The 2009 Southeast Asian Games used mostly new and some existing venues with the centrepiece of the activities being the new National Sport Complex. Incorporating the new 25,000-seat national stadium, it hosted most of the events.
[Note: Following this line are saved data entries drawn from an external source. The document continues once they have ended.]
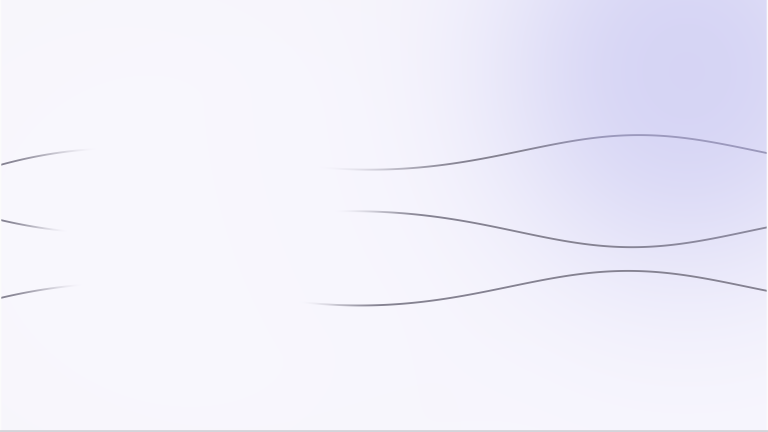
A Shadertoy shader for this background:

```glsl
// Pale backdrop with a lavender glow at upper right and three thin fading waves.

// Lengths are fractions of the canvas height; the design is 16:9.
const float ASPECT = 16.0 / 9.0;
const float PI = 3.14159;

const vec3 PAPER = vec3(0.974, 0.969, 0.994);
const vec3 WARM_EDGE = vec3(0.968, 0.960, 0.980);
const vec3 LAVENDER = vec3(0.838, 0.833, 0.958);
const vec3 INK = vec3(0.52, 0.51, 0.57);
const vec3 INK_IN_GLOW = vec3(0.61, 0.60, 0.74);
const vec3 FRAME = vec3(0.80, 0.80, 0.82);

const vec2 GLOW_CENTER = vec2(1.590, 0.835);
const vec2 GLOW_RADIUS = vec2(0.44, 0.470);
const float GLOW_FALLOFF = 2.5;
const float HAZE_STRENGTH = 0.12;
const float LINE_HALF_WIDTH = 0.0022;
const float FRAME_HALF_WIDTH = 0.0018;
const float MARGIN = 0.0030;

struct Wave {
    vec2 crest;     // crest x, mean height
    float halfSpan; // distance from crest to trough
    vec2 swing;     // amplitude of first and second harmonic
    vec2 fadeIn;    // x where the wave appears, x where it is solid
    vec3 tail;      // left stub: height, slope, curvature
    float tailEnd;  // x where the left stub vanishes
};

const Wave WAVES[3] = Wave[3](
    Wave(vec2(1.479, 0.645), 0.622, vec2(0.040, 0.0023), vec2(0.73, 1.10),
         vec3(0.618, 0.277, -0.497), 0.230),
    Wave(vec2(1.463, 0.473), 0.653, vec2(-0.0417, -0.0035), vec2(0.77, 1.00),
         vec3(0.491, -0.236, 0.445), 0.162),
    Wave(vec2(1.454, 0.331), 0.620, vec2(0.040, 0.0019), vec2(0.69, 0.89),
         vec3(0.310, 0.238, -0.406), 0.196));

// Coverage of a stroke at distance d from its centre.
float stroke(float d, float halfWidth, float pixel) {
    return clamp((halfWidth - abs(d)) / pixel + 0.5, 0.0, 1.0);
}

float waveHeight(Wave w, float x) {
    float phase = PI * (x - w.crest.x) / w.halfSpan;
    return w.crest.y + w.swing.x * cos(phase) + w.swing.y * cos(2.0 * phase);
}

float tailHeight(Wave w, float x) {
    return w.tail.x + x * (w.tail.y + x * w.tail.z);
}

float waveCoverage(Wave w, vec2 p, float pixel) {
    float body = stroke(p.y - waveHeight(w, p.x), LINE_HALF_WIDTH, pixel)
               * smoothstep(w.fadeIn.x, w.fadeIn.y, p.x);
    float tail = stroke(p.y - tailHeight(w, p.x), LINE_HALF_WIDTH, pixel)
               * (1.0 - smoothstep(0.0, w.tailEnd, p.x));
    return max(body, tail);
}

float glowAmount(vec2 p) {
    float d = length((p - GLOW_CENTER) / GLOW_RADIUS);
    float core = exp(-pow(d, GLOW_FALLOFF));
    float haze = HAZE_STRENGTH * exp(-0.3 * d * d);
    return core + haze * (1.0 - core);
}

void mainImage(out vec4 fragColor, in vec2 fragCoord) {
    vec2 p = fragCoord / iResolution.xy * vec2(ASPECT, 1.0);
    float pixel = 1.0 / iResolution.y;

    // Paper, slightly warmer around the clear left centre
    float rim = length((p - vec2(0.55, 0.47)) / vec2(0.75, 0.6));
    float warmth = smoothstep(0.5, 1.1, rim) * (1.0 - smoothstep(0.7, 1.3, p.x));
    vec3 color = mix(PAPER, WARM_EDGE, 0.6 * warmth);

    // Lavender glow
    float glow = glowAmount(p);
    color = mix(color, LAVENDER, glow);

    // Waves, tinted where they cross the glow
    vec3 ink = mix(INK, INK_IN_GLOW, smoothstep(0.4, 0.9, glow));
    for (int i = 0; i < 3; i++) {
        color = mix(color, ink, waveCoverage(WAVES[i], p, pixel));
    }

    // Frame: white side margins and a clear base line
    float sideDistance = min(p.x, ASPECT - p.x);
    float margin = clamp((MARGIN - sideDistance) / pixel + 0.5, 0.0, 1.0);
    color = mix(color, vec3(0.985), margin);
    float base = stroke(p.y - 0.0022, FRAME_HALF_WIDTH, pixel);
    color = mix(color, FRAME, base);

    fragColor = vec4(color, 1.0);
}
```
Athletes were housed at the National University of Laos, which was chosen as the games village.[14]

The 25th Southeast Asian Games had 27 venues for the games, all in Vientiane.[15]

Competition Venue Sports
New National Sport Complex
New Laos National Stadium Opening and closing ceremony, Athletics, Football (Men)
Aquatics stadium Aquatics (Swimming, Diving, Water polo), Finswimming
Archery range Archery
Gymnasium 1 Badminton
Beach Volleyball Stadium Volleyball (Beach)
Gymnasium 2 Volleyball (Indoor)
Shooting range Shooting
Tennis court Tennis
National University of Laos
University Stadium Football (Women)
Olympasia Gymnasium Boxing
Convention hall Table tennis
Booyong Gymnasium Taekwondo, Wrestling
Petanque court Petanque
Lao international Trade Exhibition and Convention Center
Hall 1 Sepak takraw
Hall 2 Wushu
Hall 3 Pencak silat
Beung Kha Nong Sports Centre
Lao-Thai Gymnasium Muay
Gymnasium 1 Shuttlecock
That Luang, Lan Xang Avenue, Samsenethai, Thadeua km10, T4, Kaysone Road Cycling (Individual time trial)
Done Noune Tri Square, Ban Keun, return (Men: Thalath Market, Women: Pakkhanhoung) Cycling (Mass start)
Dane Song Cycling (Mountain bike: Downhill)
Tad Sone Cycling (Mountain bike: Cross country)
Don Chan Palace Hotel Billiards and snooker
Chao Anouvong Stadium Football (Men and Women)
Chao Anouvong Gymnasium Judo, Karate
SEA Games Golf Course Golf
Pornsawan School Weightlifting

Public transport[edit]

Lao Association of Travel Agents provided bus services during the Games to fetch volunteers between the city and outlying venues and transport athletes and performers to and from the games village, airport, the city, the games venues and within Laos. Car services were also available in the city throughout the games period.[16]

The games[edit]

Opening ceremony[edit]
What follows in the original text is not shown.